= ABOUT THIS TASK =
Below is a block of records. Copy every line in it that contains the word "hidden".

= INPUT DATA =
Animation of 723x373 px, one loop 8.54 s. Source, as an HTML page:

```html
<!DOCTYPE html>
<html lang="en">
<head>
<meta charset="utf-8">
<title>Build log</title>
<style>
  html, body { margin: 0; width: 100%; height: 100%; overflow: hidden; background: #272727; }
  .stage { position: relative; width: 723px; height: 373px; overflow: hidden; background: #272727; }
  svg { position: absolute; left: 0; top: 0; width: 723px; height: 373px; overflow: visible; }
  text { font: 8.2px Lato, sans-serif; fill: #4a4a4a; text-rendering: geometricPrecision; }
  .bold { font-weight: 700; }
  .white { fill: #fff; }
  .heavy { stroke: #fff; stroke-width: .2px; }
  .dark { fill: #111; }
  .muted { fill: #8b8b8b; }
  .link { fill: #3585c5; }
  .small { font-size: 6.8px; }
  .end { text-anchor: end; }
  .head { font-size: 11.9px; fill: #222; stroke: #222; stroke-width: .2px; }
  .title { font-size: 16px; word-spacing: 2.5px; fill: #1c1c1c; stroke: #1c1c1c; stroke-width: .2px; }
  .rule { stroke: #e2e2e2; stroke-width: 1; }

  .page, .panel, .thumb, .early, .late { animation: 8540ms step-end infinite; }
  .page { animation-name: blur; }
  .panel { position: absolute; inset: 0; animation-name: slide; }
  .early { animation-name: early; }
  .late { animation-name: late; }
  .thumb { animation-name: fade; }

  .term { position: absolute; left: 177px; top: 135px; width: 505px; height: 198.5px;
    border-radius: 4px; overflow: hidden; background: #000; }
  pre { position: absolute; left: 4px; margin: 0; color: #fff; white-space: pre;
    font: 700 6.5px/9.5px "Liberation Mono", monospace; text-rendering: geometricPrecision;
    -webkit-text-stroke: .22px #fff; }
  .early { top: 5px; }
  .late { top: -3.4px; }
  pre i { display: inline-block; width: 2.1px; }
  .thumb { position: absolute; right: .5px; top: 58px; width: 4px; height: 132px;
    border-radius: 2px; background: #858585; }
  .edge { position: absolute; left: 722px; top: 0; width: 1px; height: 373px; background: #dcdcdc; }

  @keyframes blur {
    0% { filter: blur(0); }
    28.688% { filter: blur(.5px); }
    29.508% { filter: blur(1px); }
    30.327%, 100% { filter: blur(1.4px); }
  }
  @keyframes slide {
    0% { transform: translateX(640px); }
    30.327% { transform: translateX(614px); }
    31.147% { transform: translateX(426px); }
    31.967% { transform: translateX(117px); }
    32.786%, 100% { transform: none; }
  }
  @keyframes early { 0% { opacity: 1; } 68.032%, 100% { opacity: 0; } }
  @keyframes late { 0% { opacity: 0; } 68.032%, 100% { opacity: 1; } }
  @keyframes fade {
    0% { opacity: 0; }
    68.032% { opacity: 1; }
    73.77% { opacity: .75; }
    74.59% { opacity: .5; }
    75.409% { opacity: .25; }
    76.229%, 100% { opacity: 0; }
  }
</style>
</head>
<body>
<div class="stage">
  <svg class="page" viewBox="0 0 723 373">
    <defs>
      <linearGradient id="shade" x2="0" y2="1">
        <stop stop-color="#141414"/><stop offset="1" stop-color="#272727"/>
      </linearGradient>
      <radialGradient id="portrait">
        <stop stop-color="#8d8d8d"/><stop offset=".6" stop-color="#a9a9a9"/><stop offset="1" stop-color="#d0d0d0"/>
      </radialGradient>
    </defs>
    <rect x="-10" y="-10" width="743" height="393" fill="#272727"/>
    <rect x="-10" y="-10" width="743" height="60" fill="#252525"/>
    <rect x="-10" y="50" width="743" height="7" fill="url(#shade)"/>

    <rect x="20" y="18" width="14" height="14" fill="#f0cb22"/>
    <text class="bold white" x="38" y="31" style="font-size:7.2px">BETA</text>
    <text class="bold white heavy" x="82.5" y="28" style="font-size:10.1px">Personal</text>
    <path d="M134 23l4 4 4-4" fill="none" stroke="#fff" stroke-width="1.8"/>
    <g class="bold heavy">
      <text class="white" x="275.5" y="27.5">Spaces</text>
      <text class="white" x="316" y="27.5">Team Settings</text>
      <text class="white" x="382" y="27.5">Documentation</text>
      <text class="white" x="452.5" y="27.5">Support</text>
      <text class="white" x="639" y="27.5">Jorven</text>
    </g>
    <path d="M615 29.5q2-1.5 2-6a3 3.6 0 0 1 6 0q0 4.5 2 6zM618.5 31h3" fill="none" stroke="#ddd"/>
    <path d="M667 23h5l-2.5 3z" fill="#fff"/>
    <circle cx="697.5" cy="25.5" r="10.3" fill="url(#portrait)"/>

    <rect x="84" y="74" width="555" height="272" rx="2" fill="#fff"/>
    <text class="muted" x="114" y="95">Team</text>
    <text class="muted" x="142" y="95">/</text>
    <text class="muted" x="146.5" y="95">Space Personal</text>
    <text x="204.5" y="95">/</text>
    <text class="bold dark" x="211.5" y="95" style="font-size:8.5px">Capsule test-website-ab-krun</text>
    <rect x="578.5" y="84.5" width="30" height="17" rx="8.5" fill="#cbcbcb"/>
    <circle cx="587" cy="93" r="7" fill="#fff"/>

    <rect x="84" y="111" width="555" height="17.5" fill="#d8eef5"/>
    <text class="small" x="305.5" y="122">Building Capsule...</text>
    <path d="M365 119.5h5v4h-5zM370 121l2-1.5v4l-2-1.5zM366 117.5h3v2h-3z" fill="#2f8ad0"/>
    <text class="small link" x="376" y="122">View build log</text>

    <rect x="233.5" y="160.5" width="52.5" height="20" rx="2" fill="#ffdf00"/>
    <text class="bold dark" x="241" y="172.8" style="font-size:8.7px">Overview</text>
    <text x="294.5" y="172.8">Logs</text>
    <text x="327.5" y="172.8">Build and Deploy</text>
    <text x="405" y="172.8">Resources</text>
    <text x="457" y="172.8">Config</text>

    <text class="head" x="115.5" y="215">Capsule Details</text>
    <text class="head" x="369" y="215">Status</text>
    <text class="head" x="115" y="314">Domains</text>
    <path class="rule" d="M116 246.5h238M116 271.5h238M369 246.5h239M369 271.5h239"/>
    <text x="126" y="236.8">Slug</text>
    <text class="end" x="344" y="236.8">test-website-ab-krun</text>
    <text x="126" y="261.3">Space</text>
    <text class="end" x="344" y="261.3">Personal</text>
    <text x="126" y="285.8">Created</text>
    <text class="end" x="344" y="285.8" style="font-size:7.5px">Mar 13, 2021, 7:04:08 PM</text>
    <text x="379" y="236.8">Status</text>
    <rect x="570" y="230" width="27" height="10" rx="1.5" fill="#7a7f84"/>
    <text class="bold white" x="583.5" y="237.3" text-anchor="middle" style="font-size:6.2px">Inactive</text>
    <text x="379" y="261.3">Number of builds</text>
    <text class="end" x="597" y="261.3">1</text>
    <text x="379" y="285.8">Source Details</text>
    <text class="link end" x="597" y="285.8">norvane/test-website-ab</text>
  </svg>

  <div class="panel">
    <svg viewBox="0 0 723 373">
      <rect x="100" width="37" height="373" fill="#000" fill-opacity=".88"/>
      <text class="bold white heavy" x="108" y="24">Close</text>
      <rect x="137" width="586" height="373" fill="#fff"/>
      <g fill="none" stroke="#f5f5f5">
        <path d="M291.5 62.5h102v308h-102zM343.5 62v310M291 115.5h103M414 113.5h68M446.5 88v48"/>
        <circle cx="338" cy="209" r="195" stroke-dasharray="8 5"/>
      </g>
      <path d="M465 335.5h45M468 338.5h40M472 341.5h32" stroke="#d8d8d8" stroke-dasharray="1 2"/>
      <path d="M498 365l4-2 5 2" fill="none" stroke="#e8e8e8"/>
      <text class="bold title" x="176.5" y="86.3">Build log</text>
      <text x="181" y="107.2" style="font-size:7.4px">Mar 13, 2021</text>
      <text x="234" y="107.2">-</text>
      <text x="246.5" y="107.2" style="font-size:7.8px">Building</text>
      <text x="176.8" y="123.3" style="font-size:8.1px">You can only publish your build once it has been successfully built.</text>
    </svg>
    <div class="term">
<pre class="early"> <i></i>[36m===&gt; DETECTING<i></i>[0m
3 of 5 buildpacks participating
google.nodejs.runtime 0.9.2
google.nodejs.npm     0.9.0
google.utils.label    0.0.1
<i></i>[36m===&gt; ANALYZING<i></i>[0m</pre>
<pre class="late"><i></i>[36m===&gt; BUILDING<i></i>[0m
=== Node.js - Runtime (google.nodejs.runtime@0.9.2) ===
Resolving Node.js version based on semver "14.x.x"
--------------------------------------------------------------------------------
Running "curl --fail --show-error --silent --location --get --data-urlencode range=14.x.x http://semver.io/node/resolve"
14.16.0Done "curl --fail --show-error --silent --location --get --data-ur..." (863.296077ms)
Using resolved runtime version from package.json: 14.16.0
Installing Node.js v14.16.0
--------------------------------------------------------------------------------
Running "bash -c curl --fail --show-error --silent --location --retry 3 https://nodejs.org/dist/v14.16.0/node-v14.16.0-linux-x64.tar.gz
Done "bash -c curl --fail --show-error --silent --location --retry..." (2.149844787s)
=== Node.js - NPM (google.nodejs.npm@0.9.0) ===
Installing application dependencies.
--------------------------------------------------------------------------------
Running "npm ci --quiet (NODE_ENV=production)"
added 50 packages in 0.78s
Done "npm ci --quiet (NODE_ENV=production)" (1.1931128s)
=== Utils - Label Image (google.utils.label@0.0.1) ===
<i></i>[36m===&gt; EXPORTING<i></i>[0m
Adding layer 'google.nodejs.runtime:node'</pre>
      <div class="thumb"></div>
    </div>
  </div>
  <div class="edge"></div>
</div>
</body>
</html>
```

= REPLY =
  html, body { margin: 0; width: 100%; height: 100%; overflow: hidden; background: #272727; }
  .stage { position: relative; width: 723px; height: 373px; overflow: hidden; background: #272727; }
    border-radius: 4px; overflow: hidden; background: #000; }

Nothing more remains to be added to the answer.